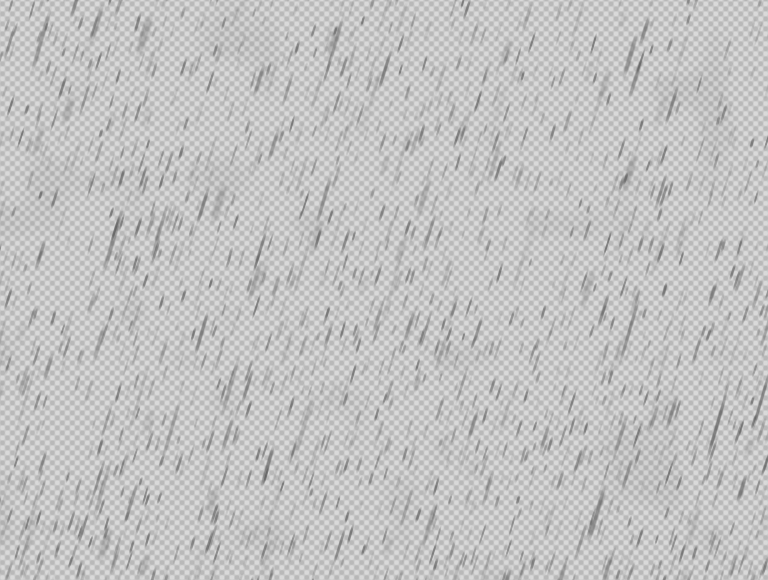
Give the GLSL for this pattern, as a Shadertoy shader.

```glsl
// Slanted grey rain streaks over a fine two-tone checkerboard.

const vec3 LIGHT_SQUARE = vec3(0.85);
const vec3 DARK_SQUARE = vec3(0.725);
const vec3 RAIN_COLOR = vec3(0.31);
const float PI = 3.14159;
const float SQUARE_SIZE = 0.0086;

float hash(vec2 p, float seed) {
    vec3 q = fract(vec3(p.xyx) * 0.1031 + seed * 0.1373);
    q += dot(q, q.yzx + 33.33);
    return fract((q.x + q.y) * q.z);
}

float valueNoise(vec2 p, float seed) {
    vec2 i = floor(p);
    vec2 f = fract(p);
    f = f * f * (3.0 - 2.0 * f);
    float bottom = mix(hash(i, seed), hash(i + vec2(1, 0), seed), f.x);
    float top = mix(hash(i + vec2(0, 1), seed), hash(i + vec2(1, 1), seed), f.x);
    return mix(bottom, top, f.y);
}

// Soft-edged checkerboard: 0 on dark squares, 1 on light ones.
float checker(vec2 p, float size) {
    vec2 wave = sin(PI * p / size);
    return clamp(0.5 + 1.1 * wave.x * wave.y, 0.0, 1.0);
}

// Tapered vertical stroke centred on the origin.
float stroke(vec2 p, float halfLength, float halfWidth, float pixel) {
    float along = clamp(1.0 - abs(p.y) / halfLength, 0.0, 1.0);
    float taper = smoothstep(0.0, 0.65, along);
    float width = halfWidth * mix(0.55, 1.0, taper);
    return taper * (1.0 - smoothstep(width * 0.3, width + 0.5 * pixel, abs(p.x)));
}

// One streak at most per sheared cell; columns are shifted at random.
float rainLayer(vec2 p, vec2 cell, float slant, float halfWidth,
                float fill, float opacity, float seed, float pixel) {
    vec2 q = vec2(p.x - slant * p.y, p.y);
    float column = floor(q.x / cell.x);
    float shift = hash(vec2(column, 7.0), seed) * cell.y;
    vec2 id = vec2(column, floor((q.y + shift) / cell.y));
    vec2 local = vec2(q.x, q.y + shift) - id * cell;

    // Streaks gather in clumps and thin out towards the top.
    vec2 center = (id + 0.5) * cell - vec2(0.0, shift);
    center.x += slant * center.y;
    float clump = valueNoise(center * 9.0, 3.0);
    float density = fill * mix(0.55, 1.45, clump) * mix(1.15, 0.75, center.y);
    if (hash(id, seed + 1.0) > density) return 0.0;

    float halfLength = 0.5 * cell.y * mix(0.4, 0.95, hash(id, seed + 2.0));
    float x = cell.x * mix(0.18, 0.82, hash(id, seed + 3.0));
    float y = mix(halfLength, cell.y - halfLength, hash(id, seed + 4.0));
    float strength = hash(id, seed + 5.0);
    float width = halfWidth * mix(0.7, 1.2, hash(id, seed + 6.0));
    return opacity * mix(0.2, 1.0, strength * strength)
         * stroke(local - vec2(x, y), halfLength, width, pixel);
}

// Lays one translucent coat over another.
float over(float a, float b) {
    return 1.0 - (1.0 - a) * (1.0 - b);
}

void mainImage(out vec4 fragColor, in vec2 fragCoord) {
    vec2 p = fragCoord / iResolution.y;
    float pixel = 1.0 / iResolution.y;

    // Background squares with faint smudges.
    vec3 color = mix(DARK_SQUARE, LIGHT_SQUARE, checker(p, SQUARE_SIZE));
    float smudge = smoothstep(0.65, 0.95, valueNoise(p * 13.0, 11.0));
    color -= 0.03 * smudge;

    // Two coats of short drizzle.
    float rain = 0.0;
    for (int i = 0; i < 2; i++) {
        float k = float(i);
        rain = over(rain, rainLayer(p, vec2(0.025, 0.046 + 0.012 * k), 0.28 + 0.04 * k,
                                    0.0026, 0.62, 0.62, 20.0 + 9.0 * k, pixel));
    }
    // Medium, long and wide blurred streaks.
    rain = over(rain, rainLayer(p, vec2(0.042, 0.09), 0.31, 0.0037, 0.5, 0.6, 41.0, pixel));
    rain = over(rain, rainLayer(p, vec2(0.085, 0.15), 0.29, 0.0045, 0.42, 0.65, 53.0, pixel));
    rain = over(rain, rainLayer(p, vec2(0.07, 0.1), 0.3, 0.0085, 0.3, 0.3, 67.0, pixel));

    fragColor = vec4(mix(color, RAIN_COLOR, rain), 1.0);
}
```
┄┄┄┄┄┄┄┄┄┄
## ASSIGNMENT
Skip the pictures and give the entries above again word for word.

## TASK RESPONSE
Give the GLSL for this pattern, as a Shadertoy shader.

```glsl
// Slanted grey rain streaks over a fine two-tone checkerboard.

const vec3 LIGHT_SQUARE = vec3(0.85);
const vec3 DARK_SQUARE = vec3(0.725);
const vec3 RAIN_COLOR = vec3(0.31);
const float PI = 3.14159;
const float SQUARE_SIZE = 0.0086;

float hash(vec2 p, float seed) {
    vec3 q = fract(vec3(p.xyx) * 0.1031 + seed * 0.1373);
    q += dot(q, q.yzx + 33.33);
    return fract((q.x + q.y) * q.z);
}

float valueNoise(vec2 p, float seed) {
    vec2 i = floor(p);
    vec2 f = fract(p);
    f = f * f * (3.0 - 2.0 * f);
    float bottom = mix(hash(i, seed), hash(i + vec2(1, 0), seed), f.x);
    float top = mix(hash(i + vec2(0, 1), seed), hash(i + vec2(1, 1), seed), f.x);
    return mix(bottom, top, f.y);
}

// Soft-edged checkerboard: 0 on dark squares, 1 on light ones.
float checker(vec2 p, float size) {
    vec2 wave = sin(PI * p / size);
    return clamp(0.5 + 1.1 * wave.x * wave.y, 0.0, 1.0);
}

// Tapered vertical stroke centred on the origin.
float stroke(vec2 p, float halfLength, float halfWidth, float pixel) {
    float along = clamp(1.0 - abs(p.y) / halfLength, 0.0, 1.0);
    float taper = smoothstep(0.0, 0.65, along);
    float width = halfWidth * mix(0.55, 1.0, taper);
    return taper * (1.0 - smoothstep(width * 0.3, width + 0.5 * pixel, abs(p.x)));
}

// One streak at most per sheared cell; columns are shifted at random.
float rainLayer(vec2 p, vec2 cell, float slant, float halfWidth,
                float fill, float opacity, float seed, float pixel) {
    vec2 q = vec2(p.x - slant * p.y, p.y);
    float column = floor(q.x / cell.x);
    float shift = hash(vec2(column, 7.0), seed) * cell.y;
    vec2 id = vec2(column, floor((q.y + shift) / cell.y));
    vec2 local = vec2(q.x, q.y + shift) - id * cell;

    // Streaks gather in clumps and thin out towards the top.
    vec2 center = (id + 0.5) * cell - vec2(0.0, shift);
    center.x += slant * center.y;
    float clump = valueNoise(center * 9.0, 3.0);
    float density = fill * mix(0.55, 1.45, clump) * mix(1.15, 0.75, center.y);
    if (hash(id, seed + 1.0) > density) return 0.0;

    float halfLength = 0.5 * cell.y * mix(0.4, 0.95, hash(id, seed + 2.0));
    float x = cell.x * mix(0.18, 0.82, hash(id, seed + 3.0));
    float y = mix(halfLength, cell.y - halfLength, hash(id, seed + 4.0));
    float strength = hash(id, seed + 5.0);
    float width = halfWidth * mix(0.7, 1.2, hash(id, seed + 6.0));
    return opacity * mix(0.2, 1.0, strength * strength)
         * stroke(local - vec2(x, y), halfLength, width, pixel);
}

// Lays one translucent coat over another.
float over(float a, float b) {
    return 1.0 - (1.0 - a) * (1.0 - b);
}

void mainImage(out vec4 fragColor, in vec2 fragCoord) {
    vec2 p = fragCoord / iResolution.y;
    float pixel = 1.0 / iResolution.y;

    // Background squares with faint smudges.
    vec3 color = mix(DARK_SQUARE, LIGHT_SQUARE, checker(p, SQUARE_SIZE));
    float smudge = smoothstep(0.65, 0.95, valueNoise(p * 13.0, 11.0));
    color -= 0.03 * smudge;

    // Two coats of short drizzle.
    float rain = 0.0;
    for (int i = 0; i < 2; i++) {
        float k = float(i);
        rain = over(rain, rainLayer(p, vec2(0.025, 0.046 + 0.012 * k), 0.28 + 0.04 * k,
                                    0.0026, 0.62, 0.62, 20.0 + 9.0 * k, pixel));
    }
    // Medium, long and wide blurred streaks.
    rain = over(rain, rainLayer(p, vec2(0.042, 0.09), 0.31, 0.0037, 0.5, 0.6, 41.0, pixel));
    rain = over(rain, rainLayer(p, vec2(0.085, 0.15), 0.29, 0.0045, 0.42, 0.65, 53.0, pixel));
    rain = over(rain, rainLayer(p, vec2(0.07, 0.1), 0.3, 0.0085, 0.3, 0.3, 67.0, pixel));

    fragColor = vec4(mix(color, RAIN_COLOR, rain), 1.0);
}
```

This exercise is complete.